This was important to us because we found we walk through the aisles in pretty much the same way. Every time. When you walk in you have your produce (veggies first, then fruit, then salad stuff) on the right. Then baked goods and deli. Then meats and alcohol. Etc. So if you can group your items based on these descriptions you can be really efficient with your list and it becomes a lot easier to cross off sections of the store and not have to scroll up and down or having to walk back to pick up that pizza dough all the way back at the deli section.

For this to work, you need to type in groups for your items. But you can call them whatever you like. If you want to type "Aisle 1", "Aisle 2", "Dairy stuff" you can. It's all up to you. Keep in mind that it might feel like a bit of up-front work at first, and it is, but your list is learning so you essentially only have to do it once.

Don't be a slave to your list!

If you do decide to try it, keep one thing in mind: You're in control. You don't need to type in perfect descriptions, amounts, groups, and quantities. If you don't know how to spell "bee-ar-naise sauce", don't worry about it. It's your list. You can type whatever you want or need. A lot of to-do lists invite you with complex options to organize the hell out of your list items. Don't do that. Think of That's Groce! as a fridge post-it note that you and your partner keep in their pocket that automatically synchronizes.

You can help

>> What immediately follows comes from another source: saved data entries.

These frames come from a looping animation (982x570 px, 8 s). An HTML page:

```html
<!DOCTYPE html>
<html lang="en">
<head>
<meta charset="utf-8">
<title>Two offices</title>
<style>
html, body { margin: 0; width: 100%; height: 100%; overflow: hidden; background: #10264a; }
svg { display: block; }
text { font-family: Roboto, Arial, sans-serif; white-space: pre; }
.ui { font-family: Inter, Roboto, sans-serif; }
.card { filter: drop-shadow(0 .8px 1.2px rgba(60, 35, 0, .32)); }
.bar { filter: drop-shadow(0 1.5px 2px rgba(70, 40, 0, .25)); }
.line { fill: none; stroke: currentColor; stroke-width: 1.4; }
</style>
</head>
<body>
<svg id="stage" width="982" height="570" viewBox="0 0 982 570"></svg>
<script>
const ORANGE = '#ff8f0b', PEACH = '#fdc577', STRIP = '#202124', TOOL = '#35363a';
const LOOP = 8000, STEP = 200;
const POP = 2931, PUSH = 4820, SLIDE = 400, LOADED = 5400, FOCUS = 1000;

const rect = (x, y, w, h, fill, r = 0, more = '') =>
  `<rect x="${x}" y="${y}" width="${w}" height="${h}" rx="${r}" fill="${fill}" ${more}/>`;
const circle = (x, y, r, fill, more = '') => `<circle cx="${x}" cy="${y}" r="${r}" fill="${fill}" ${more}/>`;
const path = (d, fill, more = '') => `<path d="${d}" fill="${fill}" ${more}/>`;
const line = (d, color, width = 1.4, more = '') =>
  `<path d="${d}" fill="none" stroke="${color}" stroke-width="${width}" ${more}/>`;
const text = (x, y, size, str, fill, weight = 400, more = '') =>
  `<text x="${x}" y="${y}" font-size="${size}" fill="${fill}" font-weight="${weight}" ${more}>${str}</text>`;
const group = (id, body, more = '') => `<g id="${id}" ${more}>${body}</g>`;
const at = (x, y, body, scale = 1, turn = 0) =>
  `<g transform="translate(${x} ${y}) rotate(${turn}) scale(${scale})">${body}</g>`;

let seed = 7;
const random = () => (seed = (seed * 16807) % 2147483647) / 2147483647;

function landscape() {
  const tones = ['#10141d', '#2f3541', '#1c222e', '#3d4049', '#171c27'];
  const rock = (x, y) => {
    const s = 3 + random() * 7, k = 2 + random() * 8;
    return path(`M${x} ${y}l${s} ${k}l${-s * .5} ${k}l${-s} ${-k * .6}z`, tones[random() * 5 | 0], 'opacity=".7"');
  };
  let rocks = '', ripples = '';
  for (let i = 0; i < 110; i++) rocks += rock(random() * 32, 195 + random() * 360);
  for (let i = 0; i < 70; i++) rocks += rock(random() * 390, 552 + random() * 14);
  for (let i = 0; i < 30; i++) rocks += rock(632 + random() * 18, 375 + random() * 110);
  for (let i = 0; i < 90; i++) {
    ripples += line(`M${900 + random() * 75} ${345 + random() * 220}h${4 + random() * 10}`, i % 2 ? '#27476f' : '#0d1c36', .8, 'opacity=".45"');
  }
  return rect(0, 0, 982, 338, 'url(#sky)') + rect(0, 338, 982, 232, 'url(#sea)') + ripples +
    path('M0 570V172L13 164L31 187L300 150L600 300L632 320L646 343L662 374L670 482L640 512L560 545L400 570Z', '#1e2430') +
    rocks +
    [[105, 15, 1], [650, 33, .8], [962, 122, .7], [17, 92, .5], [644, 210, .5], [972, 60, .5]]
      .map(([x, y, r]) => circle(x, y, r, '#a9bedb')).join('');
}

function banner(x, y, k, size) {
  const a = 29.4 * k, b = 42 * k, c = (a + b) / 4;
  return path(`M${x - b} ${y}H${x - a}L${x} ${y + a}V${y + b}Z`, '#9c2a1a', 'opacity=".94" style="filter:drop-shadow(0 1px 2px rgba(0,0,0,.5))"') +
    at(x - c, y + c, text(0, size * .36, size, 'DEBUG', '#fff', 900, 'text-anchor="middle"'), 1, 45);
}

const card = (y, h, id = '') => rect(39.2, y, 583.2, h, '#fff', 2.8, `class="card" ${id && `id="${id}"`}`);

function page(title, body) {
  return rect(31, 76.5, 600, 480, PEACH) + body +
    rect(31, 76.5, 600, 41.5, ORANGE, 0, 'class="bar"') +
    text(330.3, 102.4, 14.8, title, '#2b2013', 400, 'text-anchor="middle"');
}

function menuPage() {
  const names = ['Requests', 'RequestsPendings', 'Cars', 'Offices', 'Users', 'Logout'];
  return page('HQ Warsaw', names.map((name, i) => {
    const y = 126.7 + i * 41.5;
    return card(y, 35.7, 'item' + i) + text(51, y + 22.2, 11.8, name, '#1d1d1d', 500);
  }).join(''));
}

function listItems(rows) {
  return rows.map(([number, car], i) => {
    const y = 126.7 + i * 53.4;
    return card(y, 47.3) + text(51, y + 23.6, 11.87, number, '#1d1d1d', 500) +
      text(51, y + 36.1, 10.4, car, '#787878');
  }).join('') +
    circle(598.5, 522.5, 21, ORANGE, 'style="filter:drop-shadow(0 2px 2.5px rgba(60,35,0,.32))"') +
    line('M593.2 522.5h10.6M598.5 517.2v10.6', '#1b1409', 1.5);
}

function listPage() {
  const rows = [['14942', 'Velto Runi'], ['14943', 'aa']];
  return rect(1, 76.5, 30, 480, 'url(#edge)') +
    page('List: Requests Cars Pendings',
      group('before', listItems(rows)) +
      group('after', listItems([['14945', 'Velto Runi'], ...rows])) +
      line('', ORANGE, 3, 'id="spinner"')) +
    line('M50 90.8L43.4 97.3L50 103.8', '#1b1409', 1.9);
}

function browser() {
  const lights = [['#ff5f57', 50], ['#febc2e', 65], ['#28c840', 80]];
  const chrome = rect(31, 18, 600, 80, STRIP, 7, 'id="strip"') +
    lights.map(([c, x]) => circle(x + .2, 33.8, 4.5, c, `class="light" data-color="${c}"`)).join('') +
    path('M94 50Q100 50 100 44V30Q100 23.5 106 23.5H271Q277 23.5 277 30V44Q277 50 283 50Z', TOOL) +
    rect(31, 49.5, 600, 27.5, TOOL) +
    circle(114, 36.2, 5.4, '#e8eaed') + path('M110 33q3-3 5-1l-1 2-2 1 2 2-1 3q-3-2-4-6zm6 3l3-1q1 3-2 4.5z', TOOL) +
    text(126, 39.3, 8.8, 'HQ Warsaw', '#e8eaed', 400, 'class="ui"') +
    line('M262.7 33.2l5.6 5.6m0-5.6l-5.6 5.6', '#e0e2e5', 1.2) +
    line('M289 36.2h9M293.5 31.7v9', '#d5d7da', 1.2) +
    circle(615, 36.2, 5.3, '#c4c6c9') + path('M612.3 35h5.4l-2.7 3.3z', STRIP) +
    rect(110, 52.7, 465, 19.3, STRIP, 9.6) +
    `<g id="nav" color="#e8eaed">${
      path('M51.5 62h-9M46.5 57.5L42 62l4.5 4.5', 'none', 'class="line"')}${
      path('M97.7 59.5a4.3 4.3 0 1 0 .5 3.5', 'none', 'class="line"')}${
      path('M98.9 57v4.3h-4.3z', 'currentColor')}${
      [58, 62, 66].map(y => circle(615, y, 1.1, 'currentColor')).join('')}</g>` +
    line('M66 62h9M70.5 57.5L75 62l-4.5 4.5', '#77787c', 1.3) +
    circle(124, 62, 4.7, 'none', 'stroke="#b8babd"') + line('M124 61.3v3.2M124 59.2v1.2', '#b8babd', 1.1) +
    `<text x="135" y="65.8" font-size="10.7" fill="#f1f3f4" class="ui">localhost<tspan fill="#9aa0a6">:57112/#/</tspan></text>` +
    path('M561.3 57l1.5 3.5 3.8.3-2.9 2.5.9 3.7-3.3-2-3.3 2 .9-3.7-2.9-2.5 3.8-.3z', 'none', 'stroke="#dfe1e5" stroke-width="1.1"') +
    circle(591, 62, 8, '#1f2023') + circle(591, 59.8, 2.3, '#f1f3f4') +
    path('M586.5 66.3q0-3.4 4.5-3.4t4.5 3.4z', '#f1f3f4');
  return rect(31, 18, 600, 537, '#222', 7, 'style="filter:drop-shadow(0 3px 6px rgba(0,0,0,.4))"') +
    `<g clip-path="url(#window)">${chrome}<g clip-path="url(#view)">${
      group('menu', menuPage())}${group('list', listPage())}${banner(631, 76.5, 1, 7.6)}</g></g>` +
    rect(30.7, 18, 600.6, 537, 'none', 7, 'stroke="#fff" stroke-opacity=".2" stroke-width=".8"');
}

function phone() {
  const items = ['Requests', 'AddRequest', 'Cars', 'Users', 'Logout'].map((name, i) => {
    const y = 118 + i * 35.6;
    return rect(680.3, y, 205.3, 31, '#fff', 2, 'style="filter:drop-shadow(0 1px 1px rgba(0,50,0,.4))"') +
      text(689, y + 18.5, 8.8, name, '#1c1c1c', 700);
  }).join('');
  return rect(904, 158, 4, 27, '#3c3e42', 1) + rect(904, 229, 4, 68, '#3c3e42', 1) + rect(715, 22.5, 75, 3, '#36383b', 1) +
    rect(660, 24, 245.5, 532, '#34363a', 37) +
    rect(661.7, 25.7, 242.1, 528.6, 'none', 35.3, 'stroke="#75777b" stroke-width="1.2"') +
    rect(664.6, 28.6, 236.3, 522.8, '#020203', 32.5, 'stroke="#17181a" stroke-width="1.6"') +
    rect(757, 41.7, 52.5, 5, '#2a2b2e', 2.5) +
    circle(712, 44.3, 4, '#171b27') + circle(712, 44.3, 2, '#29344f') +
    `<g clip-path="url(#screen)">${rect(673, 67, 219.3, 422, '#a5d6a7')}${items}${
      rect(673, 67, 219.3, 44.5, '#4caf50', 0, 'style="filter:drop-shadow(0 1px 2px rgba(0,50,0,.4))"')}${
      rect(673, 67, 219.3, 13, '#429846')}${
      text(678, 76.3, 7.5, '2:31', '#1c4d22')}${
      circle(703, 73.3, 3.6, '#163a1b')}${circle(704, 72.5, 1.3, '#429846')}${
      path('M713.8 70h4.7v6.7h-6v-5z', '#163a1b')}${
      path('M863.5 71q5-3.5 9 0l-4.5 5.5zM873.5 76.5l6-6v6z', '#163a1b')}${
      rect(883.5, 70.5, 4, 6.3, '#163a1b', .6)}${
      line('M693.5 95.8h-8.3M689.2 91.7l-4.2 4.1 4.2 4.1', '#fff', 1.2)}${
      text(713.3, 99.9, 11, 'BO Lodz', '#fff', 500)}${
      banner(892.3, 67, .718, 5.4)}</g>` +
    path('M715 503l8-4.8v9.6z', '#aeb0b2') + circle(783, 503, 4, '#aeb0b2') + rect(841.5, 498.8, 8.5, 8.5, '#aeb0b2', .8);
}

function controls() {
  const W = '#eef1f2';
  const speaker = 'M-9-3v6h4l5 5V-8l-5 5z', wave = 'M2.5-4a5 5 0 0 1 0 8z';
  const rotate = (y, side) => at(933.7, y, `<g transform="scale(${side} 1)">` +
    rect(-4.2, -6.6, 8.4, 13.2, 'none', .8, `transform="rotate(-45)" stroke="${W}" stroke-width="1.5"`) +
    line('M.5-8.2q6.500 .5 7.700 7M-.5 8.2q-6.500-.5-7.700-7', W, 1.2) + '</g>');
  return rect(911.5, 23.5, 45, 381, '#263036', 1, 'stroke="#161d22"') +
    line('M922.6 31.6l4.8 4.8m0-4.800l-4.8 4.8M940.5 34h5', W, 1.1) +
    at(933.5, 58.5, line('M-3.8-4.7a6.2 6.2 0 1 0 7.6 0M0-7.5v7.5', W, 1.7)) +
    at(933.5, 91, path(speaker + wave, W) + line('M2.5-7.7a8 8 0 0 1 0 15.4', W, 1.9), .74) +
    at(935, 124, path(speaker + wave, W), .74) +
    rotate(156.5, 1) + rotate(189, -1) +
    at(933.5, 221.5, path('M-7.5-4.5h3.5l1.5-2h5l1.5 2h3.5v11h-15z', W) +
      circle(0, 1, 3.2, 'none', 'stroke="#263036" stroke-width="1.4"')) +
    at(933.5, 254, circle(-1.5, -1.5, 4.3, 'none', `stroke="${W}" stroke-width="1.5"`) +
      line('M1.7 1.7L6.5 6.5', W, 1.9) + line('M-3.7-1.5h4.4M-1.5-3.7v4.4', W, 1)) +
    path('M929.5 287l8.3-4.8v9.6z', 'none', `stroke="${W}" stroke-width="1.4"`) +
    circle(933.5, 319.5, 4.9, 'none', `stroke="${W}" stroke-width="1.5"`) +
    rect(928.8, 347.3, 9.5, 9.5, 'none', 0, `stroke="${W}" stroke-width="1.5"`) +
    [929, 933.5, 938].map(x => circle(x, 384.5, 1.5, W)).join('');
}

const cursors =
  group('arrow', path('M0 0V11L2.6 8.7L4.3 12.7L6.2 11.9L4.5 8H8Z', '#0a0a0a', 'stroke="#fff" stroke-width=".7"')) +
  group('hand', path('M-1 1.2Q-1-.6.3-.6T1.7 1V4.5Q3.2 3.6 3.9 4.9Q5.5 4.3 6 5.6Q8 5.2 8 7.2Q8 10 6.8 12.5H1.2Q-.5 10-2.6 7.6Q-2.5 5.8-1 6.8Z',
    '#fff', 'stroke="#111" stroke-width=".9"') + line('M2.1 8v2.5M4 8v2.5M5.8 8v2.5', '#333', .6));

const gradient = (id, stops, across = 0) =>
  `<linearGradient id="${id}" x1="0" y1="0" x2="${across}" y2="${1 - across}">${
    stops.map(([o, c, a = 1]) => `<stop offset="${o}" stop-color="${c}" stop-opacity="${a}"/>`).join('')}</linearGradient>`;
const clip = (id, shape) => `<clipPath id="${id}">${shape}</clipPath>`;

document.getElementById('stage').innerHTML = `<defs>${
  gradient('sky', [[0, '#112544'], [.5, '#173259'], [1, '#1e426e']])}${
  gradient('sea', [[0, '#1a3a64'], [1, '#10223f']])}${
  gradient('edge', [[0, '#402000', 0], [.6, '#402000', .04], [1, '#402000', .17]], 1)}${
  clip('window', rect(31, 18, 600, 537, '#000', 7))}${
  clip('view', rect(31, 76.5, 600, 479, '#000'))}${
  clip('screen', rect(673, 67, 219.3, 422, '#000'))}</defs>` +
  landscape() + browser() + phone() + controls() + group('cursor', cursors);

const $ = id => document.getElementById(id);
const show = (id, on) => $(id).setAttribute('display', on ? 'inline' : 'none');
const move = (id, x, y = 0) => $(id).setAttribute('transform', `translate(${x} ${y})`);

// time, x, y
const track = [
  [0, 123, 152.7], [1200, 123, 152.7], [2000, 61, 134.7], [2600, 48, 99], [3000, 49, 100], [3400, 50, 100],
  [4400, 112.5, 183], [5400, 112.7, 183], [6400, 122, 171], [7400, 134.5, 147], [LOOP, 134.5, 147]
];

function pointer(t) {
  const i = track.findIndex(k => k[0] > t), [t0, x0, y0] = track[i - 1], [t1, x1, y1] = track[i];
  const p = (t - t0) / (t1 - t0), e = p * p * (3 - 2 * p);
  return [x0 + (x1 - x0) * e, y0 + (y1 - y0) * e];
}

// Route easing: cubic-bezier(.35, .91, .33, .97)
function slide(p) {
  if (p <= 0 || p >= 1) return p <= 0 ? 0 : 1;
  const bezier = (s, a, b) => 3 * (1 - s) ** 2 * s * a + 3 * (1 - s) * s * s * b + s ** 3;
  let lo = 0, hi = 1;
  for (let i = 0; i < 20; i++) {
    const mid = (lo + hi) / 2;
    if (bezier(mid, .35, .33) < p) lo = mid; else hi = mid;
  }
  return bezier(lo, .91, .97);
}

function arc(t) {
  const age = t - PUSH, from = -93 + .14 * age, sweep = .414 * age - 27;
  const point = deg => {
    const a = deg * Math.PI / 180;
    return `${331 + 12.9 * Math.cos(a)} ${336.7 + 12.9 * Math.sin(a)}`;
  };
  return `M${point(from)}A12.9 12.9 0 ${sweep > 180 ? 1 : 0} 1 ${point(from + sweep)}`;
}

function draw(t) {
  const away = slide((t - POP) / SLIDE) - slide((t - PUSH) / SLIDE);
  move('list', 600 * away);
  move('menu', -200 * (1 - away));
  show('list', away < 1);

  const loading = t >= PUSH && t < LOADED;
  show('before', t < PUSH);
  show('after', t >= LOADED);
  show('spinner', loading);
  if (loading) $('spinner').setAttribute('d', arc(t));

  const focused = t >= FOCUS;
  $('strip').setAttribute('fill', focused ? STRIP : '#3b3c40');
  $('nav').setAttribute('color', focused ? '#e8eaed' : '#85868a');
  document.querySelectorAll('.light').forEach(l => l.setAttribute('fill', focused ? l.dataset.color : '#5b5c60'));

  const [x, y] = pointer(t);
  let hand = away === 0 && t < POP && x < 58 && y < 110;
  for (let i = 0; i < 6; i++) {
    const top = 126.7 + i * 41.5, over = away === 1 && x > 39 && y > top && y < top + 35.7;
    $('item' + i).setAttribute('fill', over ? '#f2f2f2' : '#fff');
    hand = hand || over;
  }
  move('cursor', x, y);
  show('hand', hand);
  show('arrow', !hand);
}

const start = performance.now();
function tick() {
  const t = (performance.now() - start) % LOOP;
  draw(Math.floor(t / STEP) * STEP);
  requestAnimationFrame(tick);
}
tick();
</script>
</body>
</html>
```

We built this for ourselves but it's built in a way that any family can use it and hopefully also be better organized. But once you sign in you can submit feedback for suggestions. And if you're into coding, the whole app is Open Source so it's fairly easy to modify the code or even host it yourself if you wanted to:

Also, if you do try it and like it, please consider going to the Share the ❤️ page and, you know, share it with friends. Much appreciated!

Please post a comment if you have thoughts or questions.